But no matter how fashion forward you are, you may be surprised to learn that event is a major economic boost for the region. The international collections are currently in full throttle. This week, the haute couture season hit NYFW, show casing the world’s most expensive and exclusive garments, all hand-stitched, beaded and embroidered by the world’s most accomplished craftspeople.
More importantly however extreme the designs seen on the catwalk may appear, they do actually inform clothing right across the board.
What’s in for designers?
That’s more straightforward. In first place, the shows are attended by buyers from around the world who purchase the clothes to sell in their stores six months from now. For lesser known designers in particular, the shows are direct source of income. It should be noted ,however, that buyer also visit designer’s showrooms following the initial impact of the show and, depending on the brand in question, are likely to see the more obviously commercial pieces behind the scenes.
The shows are packed with journalist interested in the more show-stopping pieces. These duly appear in print, on television and on the internet even before the last model made it backstage. The shows still workout to be cheaper then the advertising campaigns shot with big-models and superstar photographers and have a much more immediate and the main stream audience.
Can you buy the clothes you see on the catwalk?

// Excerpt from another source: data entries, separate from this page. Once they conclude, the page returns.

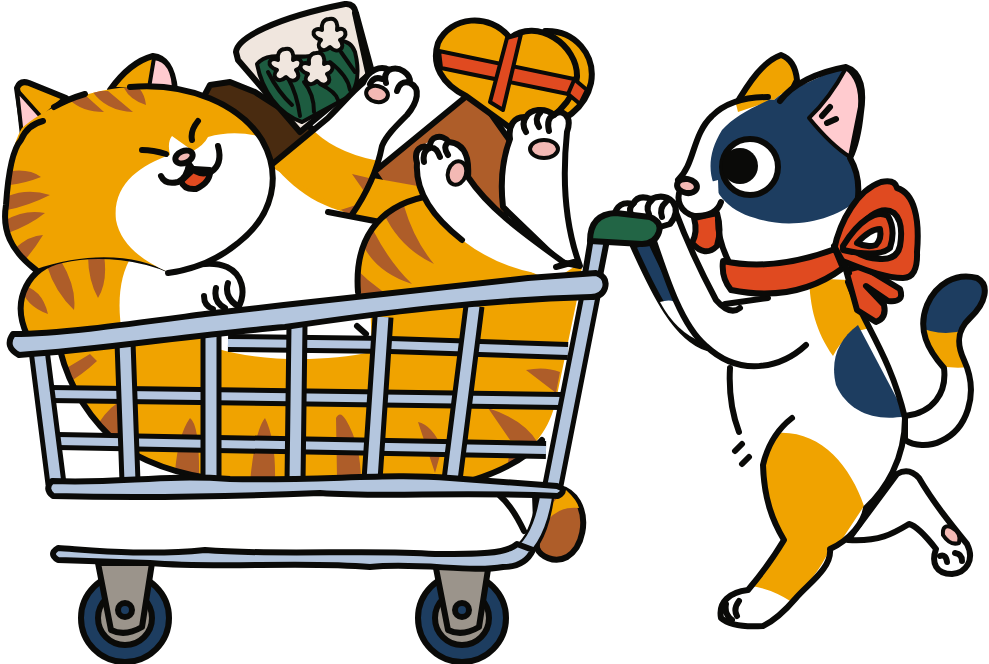
<!DOCTYPE html>
<html lang="en">
<head>
<meta charset="utf-8">
<title>Cats with a shopping cart</title>
<style>
:root{--ink:#0a0a08;--white:#fff;--ginger:#f0a300;--stripe:#ae5d29;--navy:#1d3d60;--steel:#b4c6de;--red:#e04a20;--pink:#ffcbcf;--pad:#f3b9b4;--green:#226545;--leaf:#1d5c40;--cream:#f0e6de;--cocoa:#492b10;--grey:#9b948b}
html,body{margin:0;background:var(--white);overflow:hidden}
svg{display:block;width:989px;height:664px}
.line{stroke:var(--ink);stroke-width:6;stroke-linecap:round;stroke-linejoin:round}
.none{fill:none}.white{fill:var(--white)}.ginger{fill:var(--ginger)}.stripe{fill:var(--stripe)}.navy{fill:var(--navy)}.steel{fill:var(--steel)}.red{fill:var(--red)}.pink{fill:var(--pink)}.pad{fill:var(--pad)}.green{fill:var(--green)}.leaf{fill:var(--leaf)}.cream{fill:var(--cream)}.cocoa{fill:var(--cocoa)}.grey{fill:var(--grey)}.ink{fill:var(--ink)}
.thin{stroke-width:4}
.tube{fill:none;stroke-linecap:butt}
.tube-edge{stroke:var(--ink);stroke-width:18}
.tube-core{stroke:var(--steel);stroke-width:8}
</style>
</head>
<body>
<svg viewBox="0 0 989 664" role="img" aria-label="A calico cat pushes a shopping cart carrying a ginger cat and gifts">
<defs>
<path id="head-shape" d="M22 128C40 112 80 90 130 87C190 82 240 105 262 140C282 175 274 215 238 243C215 262 190 270 168 273L40 270C10 250 2 230 6 205C8 170 12 145 22 128Z"/>
<path id="body-shape" d="M58 345C66 385 92 422 122 447C155 468 195 482 240 484H470C515 470 548 440 556 400L580 285L440 190L272 160L120 320Z"/>
<path id="arm-shape" d="M270 166L328 118C343 103 353 91 363 83C368 70 381 65 389 70C399 65 411 74 410 83C421 88 418 102 407 115C395 127 386 136 382 146C377 172 365 196 351 216Z"/>
<path id="thigh-shape" d="M358 300C352 240 378 207 424 197C432 215 445 229 462 240L540 245L582 268L570 310Z"/>
<path id="front-arm-shape" d="M22 320C15 290 30 267 62 260C100 251 145 258 172 271C190 266 210 260 227 267C242 274 247 292 238 308L30 338Z"/>
<path id="calico-body" d="M735 275C727 290 730 310 735 330L730 368L740 435L763 470C764 498 772 520 784 540C772 560 758 578 748 590C730 592 718 602 721 618C730 626 748 627 763 626C780 615 790 605 796 598C808 584 820 570 830 549C850 540 864 520 866 508C885 490 905 460 905 418C895 375 870 330 848 280Z"/>
<path id="calico-head" d="M678 184C694 163 692 135 712 116C728 101 750 97 774 100C792 84 818 72 846 67C862 72 864 92 861 112C859 132 856 146 853 158C863 180 860 218 836 252L728 263C724 245 722 235 719 220L697 208Z"/>
<path id="tail-shape" d="M905 416C933 413 947 393 944 368C928 350 917 330 927 305C936 284 956 272 977 278C990 285 986 303 970 318C956 331 957 345 964 360C980 395 966 430 941 441C929 447 914 446 905 440Z"/>
<path id="mesh" d="M228 343L390 345L568 351M50 394L561 401M58 441L546 450"/>
<path id="posts" d="M39 350L56 484M125 342L130 482M211 333V482M297 325L295 482M383 317L372 480M474 306L452 480M590 296L552 490"/>
<path id="flower" d="M0-17C8-19 9-10 8-6C17-11 20 1 11 4C18 12 8 19 1 11C-7 19-14 10-8 4C-20 0-16-10-7-6C-8-11-6-17 0-17Z"/>
<g id="wheel">
<circle class="navy line" r="44"/><circle class="grey line" r="27"/>
<path class="grey line" d="M-27-55L-14 12Q0 19 17 9L27-55Z"/>
<circle class="navy line" cy="-8" r="7"/>
</g>
<clipPath id="head-clip"><use href="#head-shape"/></clipPath>
<clipPath id="body-clip"><use href="#body-shape"/></clipPath>
<clipPath id="arm-clip"><use href="#arm-shape"/></clipPath>
<clipPath id="thigh-clip"><use href="#thigh-shape"/></clipPath>
<clipPath id="front-arm-clip"><use href="#front-arm-shape"/></clipPath>
<clipPath id="calico-body-clip"><use href="#calico-body"/></clipPath>
<clipPath id="calico-head-clip"><use href="#calico-head"/></clipPath>
<clipPath id="tail-clip"><use href="#tail-shape"/></clipPath>
</defs>

<g id="gifts">
<path class="cocoa line" d="M202 100L210 85L230 82L255 92L330 140L400 200L370 225L270 170Z"/>
<g id="bouquet">
<path class="cream line" d="M236 52C237 38 275 18 345 4Q354 3 356 13L372 72L300 132L238 60Z"/>
<path class="leaf line thin" d="M257 64C270 48 300 62 318 54C332 36 350 38 355 52Q362 80 350 96L302 122C278 114 262 90 257 64Z"/>
<path class="line none thin" d="M288 78Q297 94 300 116M304 82Q314 94 314 112M320 84Q336 92 338 100M330 62Q348 76 350 90M341 52L355 72M268 72Q278 92 292 105"/>
<g class="cream line thin"><use href="#flower" x="329" y="36"/><use href="#flower" x="285" y="66"/><use href="#flower" x="316" y="70"/></g>
<path class="line none" d="M355 13L368 72"/>
</g>
<path class="stripe line" d="M374 172L474 90L520 155L500 240L410 225Z"/>
<g id="heart-box">
<path class="ginger line" d="M545 31C575 30 596 55 591 83C585 110 560 125 530 132L500 90Z"/>
<path class="ginger line" d="M510 38C490 12 450 16 438 43C431 65 442 84 466 96L520 135C552 123 575 100 577 77C578 45 537 17 510 38Z"/>
<path class="red line thin" d="M439 51L574 79L587 90L580 104L568 94L441 68Z"/>
<path class="red line thin" d="M507 38L521 34L503 110L490 102Z"/>
<path class="line none thin" d="M575 78L568 94"/>
</g>
</g>

<g id="ginger-cat">
<path id="ginger-tail" class="stripe line" d="M535 495C550 480 570 488 578 502C588 520 583 547 567 557C554 564 540 556 537 548Z"/>
<path class="ginger" d="M548 507L566 490Q577 500 579 508Q560 506 549 519Z"/>
<use href="#body-shape" class="ginger"/>
<g clip-path="url(#body-clip)">
<path class="white" d="M262 180L272 163C300 198 330 212 380 220L370 300L372 352C325 362 260 362 215 348L160 300Z"/>
<path class="stripe" d="M60 372L90 354L97 361Q82 375 66 384ZM98 424Q110 405 126 398L127 452ZM175 472Q178 435 190 418Q200 425 199 482ZM250 482Q255 430 265 418Q276 440 275 482ZM336 418Q340 410 346 420Q361 445 361 482L337 478ZM418 422Q432 425 442 448L435 473ZM488 408Q525 420 538 443L510 440ZM526 370Q545 366 560 372L556 393ZM510 450L550 459L540 485L505 480Z"/>
</g>
<path class="line none" d="M60 350C70 390 92 422 122 447C155 468 195 479 240 481H470C500 472 525 460 542 440"/>
<use href="#arm-shape" class="ginger"/>
<g clip-path="url(#arm-clip)">
<path class="white" d="M315 132Q340 155 385 162L430 90L380 50Z"/>
<path class="stripe" d="M352 174L390 183L366 194ZM334 212L372 200L350 225Z"/>
</g>
<path class="line none" d="M270 166L328 118C343 103 353 91 363 83C368 70 381 65 389 70C399 65 411 74 410 83C421 88 418 102 407 115C395 127 386 136 382 146C377 172 365 196 351 216M328 212L380 222M370 84Q374 76 382 79M389 70Q383 75 386 83M410 83Q400 80 397 91"/>
<ellipse class="pad line thin" cx="377" cy="94" rx="11" ry="8" transform="rotate(12 377 94)"/>
<use href="#thigh-shape" class="ginger"/>
<g clip-path="url(#thigh-clip)">
<path class="white" d="M440 222L462 240Q505 273 560 276L600 250L500 180Z"/>
<path class="stripe" d="M384 214L404 206Q414 240 434 264Q400 248 384 214ZM362 243L373 230Q390 263 412 284Q375 272 362 243ZM355 268L368 280L386 294L355 296Z"/>
</g>
<path class="line none" d="M358 292C354 240 378 207 424 197"/>
<path class="white line" d="M580 266C567 231 561 190 567 132C573 115 561 108 554 115C545 107 530 109 526 117C514 116 508 126 510 139C502 160 500 181 503 207L560 262Z"/>
<path class="line none" d="M526 117Q521 124 526 132M554 115Q546 118 549 131M540 113Q534 119 539 127"/>
<ellipse class="pad line thin" cx="544" cy="149" rx="14" ry="9"/>
<path class="white" d="M462 240C430 215 412 190 415 163C418 144 434 134 449 142C468 149 466 164 468 177C490 210 525 234 560 262L540 276Z"/>
<path class="line none" d="M462 240C430 215 415 190 417 163C413 149 422 144 430 148C429 136 442 133 449 142C468 144 469 163 468 177C490 210 525 234 566 264M430 148Q422 151 424 162M430 148Q436 146 440 157M449 142Q442 146 448 155M556 267L574 262"/>
<ellipse class="pad line thin" cx="457" cy="173" rx="9" ry="12" transform="rotate(18 457 173)"/>

<use href="#front-arm-shape" class="ginger"/>
<g clip-path="url(#front-arm-clip)">
<path class="white" d="M136 250Q112 280 123 340H260V250Z"/>
<path class="stripe" d="M20 285Q42 288 48 314Q25 306 20 285ZM47 266L61 261Q77 288 74 310Q55 292 47 266ZM88 255H104Q108 282 98 298Q88 280 88 255Z"/>
</g>
<path class="line none" d="M27 335C10 298 30 267 62 260C100 251 145 258 172 271C190 266 210 260 227 267C242 274 247 292 238 308M204 296Q204 306 213 309M216 288Q213 302 225 308M228 283Q224 296 236 305"/>

<g id="ginger-head">
<path class="ginger line" d="M24 136L17 88Q20 80 29 83L66 98ZM110 90Q130 62 153 56Q172 58 175 90Z"/>
<path class="pink line thin" d="M22 136L17 90L43 119ZM149 88L154 58Q174 60 174 92Z"/>
<path class="ginger" d="M22 128C40 112 80 90 130 87C190 82 240 105 262 140C282 175 274 215 238 243C215 262 190 270 168 272C140 256 90 250 34 270C10 250 2 230 6 205C8 170 12 145 22 128Z"/>
<g clip-path="url(#head-clip)">
<path class="white" d="M172 136Q167 142 170 155C140 165 112 185 116 220Q122 252 168 272H240L285 190L258 136Q232 130 208 137Q204 145 193 151Z"/>
<path class="stripe" d="M70 100L84 94L104 112Q82 112 70 100ZM92 91H108L133 112Q106 111 92 91ZM124 88H139Q145 95 146 105Q130 100 124 88ZM12 171Q30 169 41 177Q26 183 10 185ZM8 196Q28 188 50 195Q28 206 7 210ZM6 220Q25 209 45 213Q30 225 8 233ZM14 249Q30 235 43 235Q34 250 23 262Z"/>
</g>
<path class="line none" d="M168 273C190 270 215 262 238 243C274 215 282 175 262 140C240 105 190 82 130 87M85 94Q68 99 54 107M43 121Q27 125 21 140C12 150 8 175 6 205C2 230 10 250 36 270M142 150Q153 150 166 154M198 121Q190 131 192 140"/>
<path class="red line" d="M181 181Q184 190 196 189Q211 182 210 170L194 169Z"/>
<path class="line none" d="M161 176Q165 185 178 182Q187 178 189 164Q197 177 211 172Q223 164 218 146"/>
<ellipse class="pad line" cx="184" cy="157" rx="9" ry="6" transform="rotate(-22 184 157)"/>
</g>
</g>

<g id="cart">
<use href="#wheel" x="125" y="618"/><use href="#wheel" x="462" y="618"/>
<path class="white" d="M60 496H505L523 530L516 548L60 552Z"/>
<path class="line none" d="M500 496Q512 506 524 531"/>
<path class="tube tube-edge" d="M546 490Q540 545 514 557L480 562"/><path class="tube tube-core" d="M547 490Q540 543 513 557L480 562" style="stroke-width:12"/>
<path class="steel line" d="M58 548C90 550 145 556 205 550C280 556 370 549 435 554C470 554 505 555 517 544L533 550Q525 567 503 567C470 573 420 562 370 567C300 561 220 569 150 563L58 560Q48 554 58 548Z"/>
<use href="#mesh" class="tube tube-edge"/><use href="#mesh" class="tube tube-core"/>
<use href="#posts" class="tube" style="stroke:var(--ink);stroke-width:21"/><use href="#posts" class="tube" style="stroke:var(--steel);stroke-width:11"/>
<path class="steel line" d="M52 481C120 484 160 474 230 479C320 481 390 473 450 478L557 486Q568 490 558 496C450 491 390 498 320 493C220 497 140 498 53 496Q44 489 52 481Z"/>
<path class="steel line" d="M585 274L591 238L607 240L600 276Z"/>
<path class="steel line" d="M13 334C60 334 130 324 205 314C320 301 450 286 528 278L596 273Q608 277 605 288Q602 297 591 297C480 300 380 313 285 327C190 335 100 350 19 355Q4 347 13 334Z"/>
<path class="line none" d="M357 326L366 334"/>
</g>

<g id="calico-cat">
<use href="#tail-shape" class="white"/>
<g clip-path="url(#tail-clip)"><path class="ginger" d="M910 318Q940 330 975 325L976 366Q956 370 935 365Z"/><path class="navy" d="M915 325Q940 338 965 330L1000 300V260H930Z"/></g>
<use href="#tail-shape" class="none line"/>
<path class="white line" d="M897 474Q909 467 919 478C933 502 950 523 967 544C975 560 966 573 952 574C936 574 931 563 936 549C929 540 917 526 909 524C894 533 880 542 848 540Z"/>
<path class="pad line thin" d="M943 535Q942 524 951 527Q962 533 959 543Q950 546 943 535Z"/>
<path class="line none" d="M940 556Q946 554 947 562M955 553Q962 554 962 561"/>
<use href="#calico-body" class="white"/>
<g clip-path="url(#calico-body-clip)">
<path class="ginger" d="M809 270H860L872 328Q846 330 833 356C815 330 809 305 809 270ZM777 433C820 430 850 465 864 506L835 550L792 602Q770 588 750 586L784 540Q755 495 765 455Z"/>
<path class="navy" d="M858 325C838 340 830 360 836 385C848 412 875 422 906 416Z"/>
</g>
<path class="line none" d="M848 282C864 325 890 355 905 418C905 460 885 490 866 508C864 522 850 540 830 549C832 568 808 584 796 598C790 605 778 619 763 626C748 627 730 626 721 618C718 602 730 592 748 590C758 578 772 560 784 540C772 520 764 498 763 465Q770 435 792 418M730 368Q728 403 739 432M735 451L742 444M742 464L749 457M726 604Q724 614 732 620M739 601Q733 609 737 616"/>
<path class="navy line" d="M633 246L650 240C668 280 685 310 707 348C676 338 655 295 633 246Z"/>
<path class="white" d="M660 302Q672 298 678 304L702 342Q676 332 660 302Z"/>
<path class="white" d="M654 236C670 285 690 340 720 358C755 378 785 362 806 345L790 300L730 300C713 290 694 250 675 205L655 210Z"/>
<path class="line none" d="M653 238C667 280 682 326 706 346C739 377 780 369 806 345M675 210C688 245 700 270 716 300Q730 316 740 308M725 304L768 298"/>
<path class="white line" d="M614 216Q618 200 633 204Q638 194 651 199Q664 193 673 202Q680 212 670 224L650 230Z"/>
<path class="green line" d="M590 241Q590 214 616 213L650 217Q662 222 659 232Q655 244 642 244Z"/>
<path class="line none" d="M634 203Q628 208 631 214M652 200Q645 206 649 214M666 202Q659 208 662 217"/>

<path class="ginger line" d="M734 108C750 80 764 61 781 55Q795 60 797 80L782 110Z"/>
<use href="#calico-head" class="white"/>
<g clip-path="url(#calico-head-clip)">
<path class="ginger" d="M735 100L774 92L768 102L738 112Z"/>
<path class="navy" d="M722 130C745 105 785 96 850 62L870 100L862 196C835 222 790 230 755 218C715 207 697 170 722 130Z"/>
</g>
<path class="pink line thin" d="M846 68Q862 80 860 107L850 157Q831 145 809 118Q830 98 846 68Z"/>
<path class="line none" d="M822 116L830 107M827 123L836 119M678 180C695 164 692 135 712 116C727 101 748 97 768 97M780 101C792 84 818 72 846 67C862 72 864 92 861 112C859 132 856 146 850 158C863 180 862 213 838 247"/>
<circle class="white line" cx="750" cy="167" r="28"/><circle class="ink" cx="740" cy="166" r="18"/>
<path class="red line" d="M694 218L717 213Q722 230 717 246Q705 258 692 243Q698 232 694 218Z"/>
<path class="white" d="M680 190L690 208Q700 218 719 205L718 180Z"/>
<path class="line none" d="M680 190C676 200 680 212 694 216Q716 217 721 202M718 220Q718 240 728 260"/>
<ellipse class="pad line" cx="687" cy="186" rx="10" ry="7" transform="rotate(10 687 186)"/>
<g id="scarf" class="red line">
<path d="M846 270L857 310L876 322Q887 318 884 305L866 286L888 301Q905 303 900 289L862 266Z"/>
<path d="M834 250C840 220 858 190 881 182Q895 179 897 188C914 193 920 218 917 252Q918 278 903 278C880 278 855 265 837 259Z"/>
<path class="white" d="M848 244C862 218 881 204 894 213Q904 222 900 246Q897 260 880 259Q858 258 848 244Z"/>
<path d="M843 246C859 220 877 209 888 216Q896 230 890 248Q878 258 843 250Z"/>
<path class="white" d="M857 243Q870 229 880 229Q882 239 876 245Q867 248 857 243Z"/>
<path d="M723 261C760 269 800 262 835 249L843 268C812 291 775 299 731 290Q721 278 723 261Z"/>
<path class="none" d="M834 246L849 273"/>
</g>
</g>
</svg>
</body>
</html>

Sometimes you can. There are certain designers who feel very strongly that what you see on the catwalk should be just what you get in a store six months down the line. There are others who use the shows as inspiration, a high-impact, quick fix to let the press and buyers into the mood of their forthcoming collection, safe in the knowledge that a great pair of black trousers, say ,season’s “must-have “accessories are the best seen in the showroom, after the main event.
Most designers do include at least some show pieces in their collections- gowns made entirely out of fresh flowers are so huge the model wearing them needs to be escorted as she walks .Even these piece have their use beyond the catwalk. They may appear in the windows of a designer or department stores.
How important are models?
Very. It doesn’t matter how impressive a garment may be, if the woman wearing it is less than lovely or supremely elegant it will die a death. Its been a while since era of supermodel and it is these days considered more chic to spot fashionably obscure new faces-the models who everyone will be clamouring for six months from now –and employ these young women to showcase the clothes.
What about the high street?
The high street likes to claim that it takes inspiration from the catwalk but many of the items that fill the rails are, in fact, almost exact copies sold for a fraction of the price of the original and available even before it. Designers – particularly those heading up big brands – don’t seem to mind this too much, the general view being that imitation is the sincerest form of flattery. For those who bow down at the altar of designer fashion, the industry is a valid reflection of society as a whole and for that reason, as important a part of culture. More basically, we all need clothes and there are now very few clothes that are purely functional. Most of the things we wear these days may loosely be branded fashion. The sight of someone dressed in clothing from a different era entirely would seem remarkable, after all.